[EXERCISE PROMPT] Could you restate the entries below word for word and leave the images out?

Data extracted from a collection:
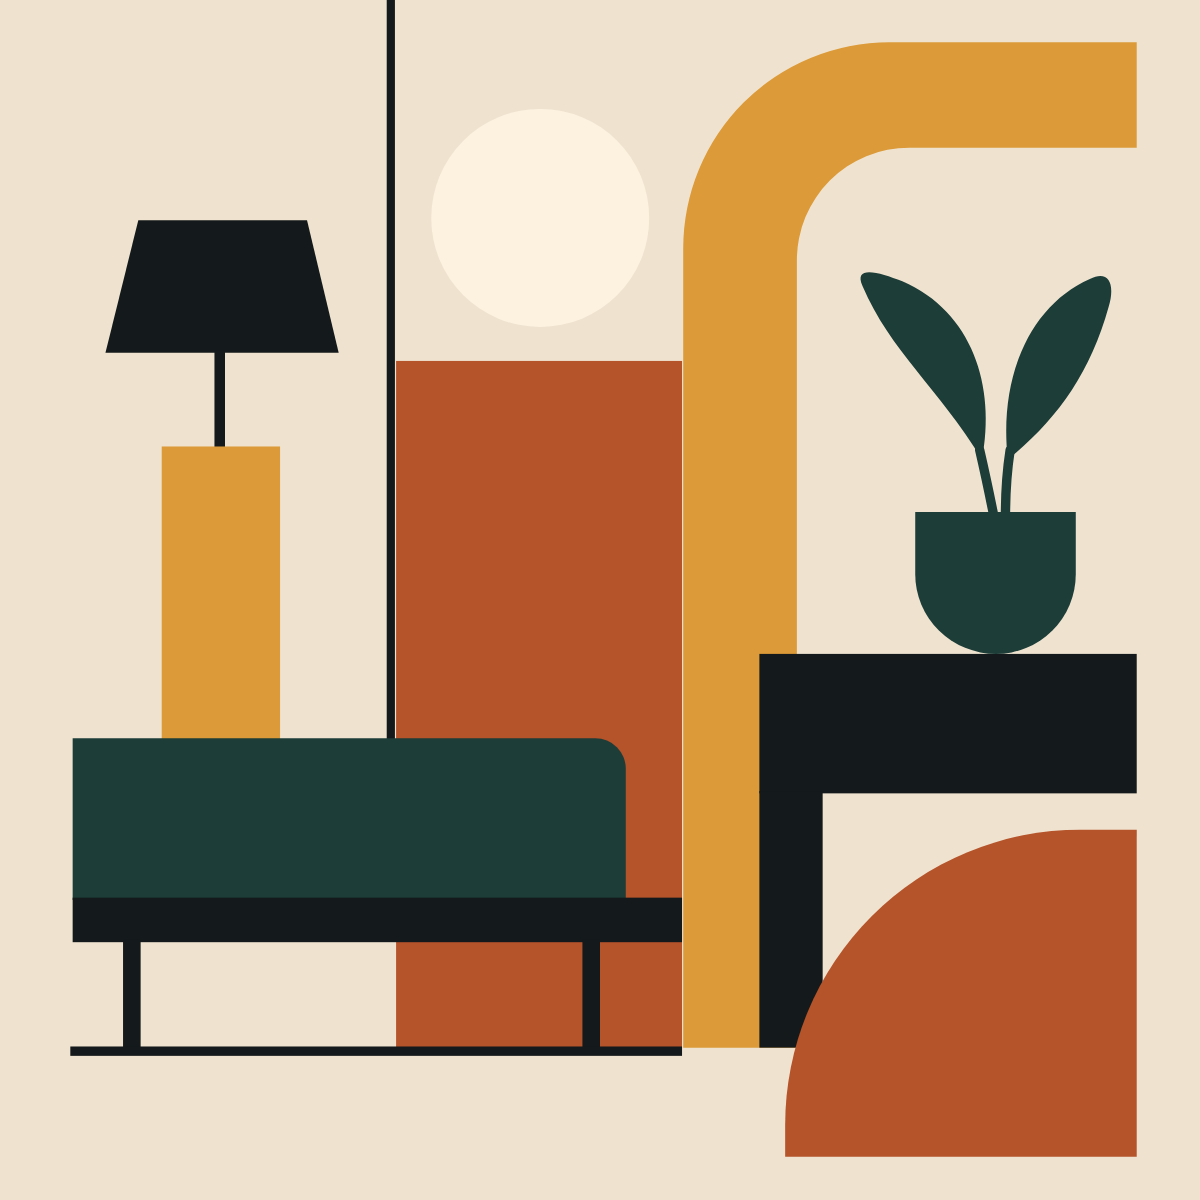
<!DOCTYPE html>
<html lang="en">
<head>
<meta charset="utf-8">
<title>Living Room Composition</title>
<style>
  :root {
    --paper: #efe3d0;
    --moon: #fdf2e0;
    --rust: #b5532a;
    --ochre: #dc9a38;
    --ink: #141a1b;
    --forest: #1d3d38;
  }
  html, body {
    margin: 0;
    padding: 0;
    width: 1200px;
    height: 1200px;
    overflow: hidden;
    background: var(--paper);
  }
  .canvas {
    display: block;
    width: 1200px;
    height: 1200px;
  }
  .paper { fill: var(--paper); }
  .moon { fill: var(--moon); }
  .rust { fill: var(--rust); }
  .ochre { fill: var(--ochre); }
  .ink { fill: var(--ink); }
  .forest { fill: var(--forest); }
  .stem { stroke: var(--forest); stroke-width: 8; fill: none; stroke-linecap: round; }
</style>
</head>
<body>
<svg class="canvas" viewBox="0 0 1024 1024" xmlns="http://www.w3.org/2000/svg" role="img" aria-label="Geometric living room with lamp, sofa, plant and sun">
  <rect class="paper" width="1024" height="1024"/>

  <g id="backdrop">
    <rect id="hanging-line" class="ink" x="330" y="0" width="7" height="632"/>
    <circle id="sun" class="moon" cx="461" cy="186" r="93"/>
    <rect id="rust-panel" class="rust" x="338" y="308" width="244" height="586"/>
    <path id="ochre-arch" class="ochre" d="M583 894 V212 A176 176 0 0 1 759 36 H970 V126 H776 A96 96 0 0 0 680 222 V894 Z"/>
  </g>

  <g id="floor-lamp">
    <path id="lamp-shade" class="ink" d="M118 188 H262 L289 301 H90 Z"/>
    <rect id="lamp-stem" class="ink" x="183" y="299" width="9" height="84"/>
    <rect id="lamp-base" class="ochre" x="138" y="381" width="101" height="250"/>
  </g>

  <g id="sofa">
    <path id="sofa-cushion" class="forest" d="M62 630 H508 A26 26 0 0 1 534 656 V768 H62 Z"/>
    <rect id="sofa-frame" class="ink" x="62" y="766" width="520" height="38"/>
    <rect id="sofa-leg-left" class="ink" x="105" y="802" width="15" height="94"/>
    <rect id="sofa-leg-right" class="ink" x="497" y="802" width="15" height="94"/>
    <rect id="floor-line" class="ink" x="60" y="893" width="522" height="8"/>
  </g>

  <g id="side-table">
    <rect id="table-top" class="ink" x="648" y="558" width="322" height="119"/>
    <rect id="table-leg" class="ink" x="648" y="675" width="54" height="219"/>
    <path id="rust-quarter" class="rust" d="M670 987 V960 A252 252 0 0 1 922 708 H970 V987 Z"/>
  </g>

  <g id="potted-plant">
    <path class="stem" d="M848 440 Q842 410 836 384"/>
    <path class="stem" d="M858 440 Q858 410 862 384"/>
    <path id="leaf-left" class="forest" d="M838 392 C800 330 760 300 736 244 C728 226 750 232 770 240 C830 266 850 330 838 392 Z"/>
    <path id="leaf-right" class="forest" d="M860 392 C852 320 880 260 930 238 C946 230 952 242 946 262 C930 320 900 360 860 392 Z"/>
    <path id="plant-pot" class="forest" d="M781 437 H918 V490 A68 68 0 0 1 850 558 A69 68 0 0 1 781 490 Z"/>
  </g>
</svg>
</body>
</html>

[RESPONSE BOX]
<!DOCTYPE html>
<html lang="en">
<head>
<meta charset="utf-8">
<title>Living Room Composition</title>
<style>
  :root {
    --paper: #efe3d0;
    --moon: #fdf2e0;
    --rust: #b5532a;
    --ochre: #dc9a38;
    --ink: #141a1b;
    --forest: #1d3d38;
  }
  html, body {
    margin: 0;
    padding: 0;
    width: 1200px;
    height: 1200px;
    overflow: hidden;
    background: var(--paper);
  }
  .canvas {
    display: block;
    width: 1200px;
    height: 1200px;
  }
  .paper { fill: var(--paper); }
  .moon { fill: var(--moon); }
  .rust { fill: var(--rust); }
  .ochre { fill: var(--ochre); }
  .ink { fill: var(--ink); }
  .forest { fill: var(--forest); }
  .stem { stroke: var(--forest); stroke-width: 8; fill: none; stroke-linecap: round; }
</style>
</head>
<body>
<svg class="canvas" viewBox="0 0 1024 1024" xmlns="http://www.w3.org/2000/svg" role="img" aria-label="Geometric living room with lamp, sofa, plant and sun">
  <rect class="paper" width="1024" height="1024"/>

  <g id="backdrop">
    <rect id="hanging-line" class="ink" x="330" y="0" width="7" height="632"/>
    <circle id="sun" class="moon" cx="461" cy="186" r="93"/>
    <rect id="rust-panel" class="rust" x="338" y="308" width="244" height="586"/>
    <path id="ochre-arch" class="ochre" d="M583 894 V212 A176 176 0 0 1 759 36 H970 V126 H776 A96 96 0 0 0 680 222 V894 Z"/>
  </g>

  <g id="floor-lamp">
    <path id="lamp-shade" class="ink" d="M118 188 H262 L289 301 H90 Z"/>
    <rect id="lamp-stem" class="ink" x="183" y="299" width="9" height="84"/>
    <rect id="lamp-base" class="ochre" x="138" y="381" width="101" height="250"/>
  </g>

  <g id="sofa">
    <path id="sofa-cushion" class="forest" d="M62 630 H508 A26 26 0 0 1 534 656 V768 H62 Z"/>
    <rect id="sofa-frame" class="ink" x="62" y="766" width="520" height="38"/>
    <rect id="sofa-leg-left" class="ink" x="105" y="802" width="15" height="94"/>
    <rect id="sofa-leg-right" class="ink" x="497" y="802" width="15" height="94"/>
    <rect id="floor-line" class="ink" x="60" y="893" width="522" height="8"/>
  </g>

  <g id="side-table">
    <rect id="table-top" class="ink" x="648" y="558" width="322" height="119"/>
    <rect id="table-leg" class="ink" x="648" y="675" width="54" height="219"/>
    <path id="rust-quarter" class="rust" d="M670 987 V960 A252 252 0 0 1 922 708 H970 V987 Z"/>
  </g>

  <g id="potted-plant">
    <path class="stem" d="M848 440 Q842 410 836 384"/>
    <path class="stem" d="M858 440 Q858 410 862 384"/>
    <path id="leaf-left" class="forest" d="M838 392 C800 330 760 300 736 244 C728 226 750 232 770 240 C830 266 850 330 838 392 Z"/>
    <path id="leaf-right" class="forest" d="M860 392 C852 320 880 260 930 238 C946 230 952 242 946 262 C930 320 900 360 860 392 Z"/>
    <path id="plant-pot" class="forest" d="M781 437 H918 V490 A68 68 0 0 1 850 558 A69 68 0 0 1 781 490 Z"/>
  </g>
</svg>
</body>
</html>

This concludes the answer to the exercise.